As the US unemployment rate continues to drop, employers in various industries have been challenged by high turnover rates, especially for lower-level positions. In some cases, employers struggle to even fill positions at all. These trends have led forward-thinking employers to turn to non-traditional candidates—people changing industries, people without degrees, and people with criminal records—to join their ranks.
Who are non-traditional candidates?
As the name suggests, a non-traditional candidate is anyone who might not meet traditional hiring criteria.
- A candidate with an alternative educational background, outside of traditional academic institutions. Advanced degrees are pricey, and there are many online educational platforms that rival the quality of a university. Coursera, Wall Street Prep, CodeSchool, App Academy, and Khan Academy are just a few examples of how non-traditional candidates are educating themselves for a fraction of the cost.

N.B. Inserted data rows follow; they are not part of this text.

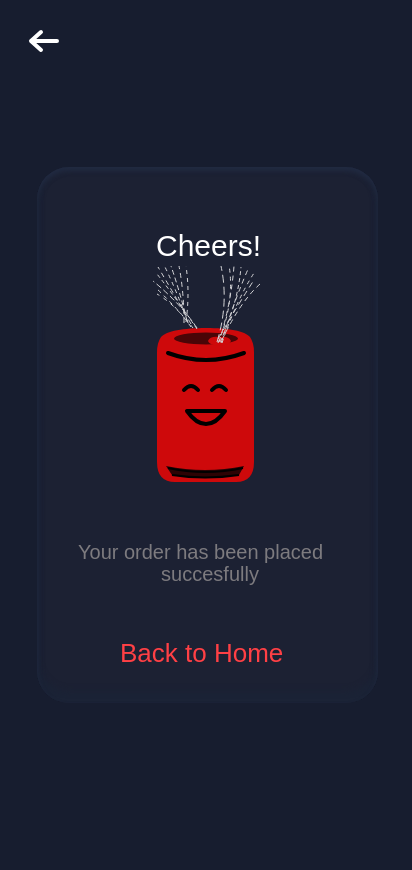
<!DOCTYPE html>
<html lang="en">
<head>
<meta charset="utf-8">
<title>Order placed</title>
<style>
:root {
  --page: #171d2f;
  --card: #1c2133;
  --card-edge: #1b2336;
  --card-top: #212a41;
  --text: #ffffff;
  --muted: #7d7b7f;
  --accent: #ff4045;
  --can: #ce090b;
  --can-inside: #4a0507;
  --can-base: #2c0304;
  --ink: #000000;
  --spray: #d5d5d8;
}
* { box-sizing: border-box; margin: 0; }
body {
  width: 412px;
  height: 870px;
  overflow: hidden;
  background: var(--page);
  font-family: "Liberation Sans", Arial, sans-serif;
}
.screen {
  display: flex;
  flex-direction: column;
  height: 870px;
  padding: 28px 34px 0 28px;
}
.back { width: 32px; height: 26px; }
.back svg { display: block; }
.card {
  display: flex;
  flex-direction: column;
  align-items: flex-start;
  width: 341px;
  height: 536px;
  margin: 113px 0 0 9px;
  padding-top: 62px;
  border-radius: 32px;
  background: var(--card);
  box-shadow: inset 0 4px 5px var(--card-top), inset 0 -12px 6px var(--card-edge), inset 0 0 5px 3px var(--card-edge);
}
h1 {
  margin-left: 119px;
  color: var(--text);
  font-size: 30px;
  font-weight: 400;
  line-height: 34px;
}
.can { display: block; margin-left: 113px; }
.message {
  width: 341px;
  margin-top: 56px;
  padding-left: 5px;
  color: var(--muted);
  font-size: 20px;
  line-height: 22px;
  text-align: center;
}
.message span { display: block; }
.message .first { padding-right: 19px; }
.home {
  margin: 53px 0 0 83px;
  color: var(--accent);
  font-size: 26px;
  line-height: 30px;
  text-decoration: none;
}
</style>
</head>
<body>
<main class="screen">
  <a class="back" href="#" aria-label="Back">
    <svg width="32" height="26" viewBox="0 0 32 26" fill="none" stroke="#fff" stroke-width="4" stroke-linecap="round" stroke-linejoin="round">
      <path d="M29 13H3M13 4L3 13l10 9"/>
    </svg>
  </a>
  <section class="card">
    <h1>Cheers!</h1>
    <svg class="can" width="112" height="222" viewBox="150 263 112 222" role="img" aria-label="Smiling red can spraying fizz">
      <path fill="var(--can)" d="M157 352Q157 343 161 337C166 331 184 328 206 328S245 331 250 337Q254 343 254 352V462Q254 482 236 482H175Q157 482 157 462Z"/>
      <ellipse cx="206" cy="338.500" rx="32" ry="6" fill="var(--can-inside)"/>
      <path fill="var(--can)" d="M208 341Q210 336 219 337Q229 336 231 341Q230 345 219 346Q209 345 208 341Z"/>
      <path fill="var(--can-base)" d="M166 466Q205 474 244 466L239 475Q205 480 172 475Z"/>
      <path fill="none" stroke="var(--ink)" stroke-width="2" d="M168 468Q205 476 243 468M172 475Q205 480 239 475"/>
      <g fill="none" stroke="var(--ink)" stroke-width="4" stroke-linecap="round" stroke-linejoin="round">
        <path d="M168 353Q206 367 244 353"/>
        <path d="M184 390Q191 382 198 390M212 390Q219 382 226 390"/>
        <path d="M187 411H225Q216 424 206 424Q196 424 187 411Z"/>
      </g>
      <g fill="none" stroke="var(--spray)" stroke-width="1" stroke-dasharray="6 3">
        <path d="M197 328Q180 303 153 281"/>
        <path d="M193 328Q178 309 155 287" stroke-dasharray="4 4"/>
        <path d="M191 327Q176 305 157 294" stroke-dasharray="4 5"/>
        <path d="M197 329Q176 298 157 274" stroke-dasharray="4 3"/>
        <path d="M191 324Q174 294 158 267" stroke-dasharray="5 4"/>
        <path d="M188 323Q178 294 165 267" stroke-dasharray="4 4"/>
        <path d="M187 321Q180 292 171 266" stroke-dasharray="5 3"/>
        <path d="M184 323Q184 292 179 266" stroke-dasharray="5 4"/>
        <path d="M186 322Q190 293 186 266" stroke-dasharray="4 4"/>
        <path d="M217 342Q229 303 221 266" stroke-dasharray="8 4"/>
        <path d="M218 343Q235 302 229 265" stroke-dasharray="4 4"/>
        <path d="M219 342Q231 304 234 266" stroke-dasharray="5 4"/>
        <path d="M220 342Q238 303 241 267" stroke-dasharray="4 3"/>
        <path d="M221 343Q236 296 249 267" stroke-dasharray="5 4"/>
        <path d="M222 343Q236 301 254 273" stroke-dasharray="4 4"/>
        <path d="M218 339Q239 303 254 280" stroke-dasharray="6 4"/>
        <path d="M222 340Q240 302 260 284" stroke-dasharray="5 4"/>
      </g>
    </svg>
    <p class="message"><span class="first">Your order has been placed</span> <span>succesfully</span></p>
    <a class="home" href="#">Back to Home</a>
  </section>
</main>
</body>
</html>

- A person transitioning from a radically different field, either out of personal interest or because their skill set was rendered obsolete by automation/outsourcing. As the labor market increasingly emphasizes flexible “jack-of-all-trades” type candidates, it’s not uncommon to encounter resumés with experience that might seem all over the map. Conservative recruiters might balk and think that these candidates are unfocused and inattentive, while savvy recruiters will realize the latent potential that lies in their wide range of experiences.
- Someone who is currently incarcerated or has been in the past. Both the service industry and manufacturing are examples of how current and former prisoners are put to work. The phenomenon of prisoner labor has been rightly criticized; oftentimes, prisoners work for wages far below the legal minimum. However, as Ben Casselman recently wrote in The New York Times, this is not the case for all employers that employ prisoners. There are many that pay a living wage and help ex-cons reintegrate into society after their sentences end.
Why are they a benefit to my business?
Employers turn to non-traditional candidates when they’re having trouble filling positions, or when they’re faced with high-turnover because more traditional candidates leave too quickly. Non-traditional candidates have their own unique benefits. It’s a well-established fact that gender and ethnic diversity in the workplace, beyond being the right thing to do, is inherently more profitable. The data backs it up—people with different experiences make your team more well-rounded, and better equipped to deal with problems. As Austin Belcak of Grads of LifeVoice writes for Forbes, “cookie cutter teams” constituted by what would be considered to be ideal candidates actually “suffer from a lack of diverse thinking” and are “more likely to overlook errors or miss solutions that could potentially undermine your success.”
Industries across the board—from manufacturing to tech to service to the arts—are embracing non-traditional candidates. Beyond diversifying your workplace, turning to non-traditional candidates is a financially-savvy decision. The labor market has shorted these candidates because they didn’t fit unnecessarily narrow criteria. Because of this, they’re highly enthusiastic while ready to take positions for a lower salary than a traditional candidate.
How can I recruit them?
Recruiting non-traditional candidates begins at the job listing. It’s important not to deter candidates with stringent restrictions on experience or educational background. In addition to your EEO Statement, include a note that non-traditional applicants are welcome to apply, and that you welcome degreeless candidates, older candidates, formerly incarcerated candidates, or those who might not otherwise typically apply.
Beyond the job posting, consider adjusting your recruitment strategy for non-traditional candidates. These adjustments could include highlighting the success of non-traditional candidates within your company on your hiring blog. Consider running ads in publications that might not be part of your target audience, but rather in an adjacent field. This will go a long way towards cultivating your reputation as a company that is friendly towards non-traditional candidates. Adjust your recruitment strategy and it will increase the number of non-traditional resumés that make it to your HR department. From there, you will be able to reap the benefits: a lower turnover rate combined with cost-effective, innovative, employees in your workplace.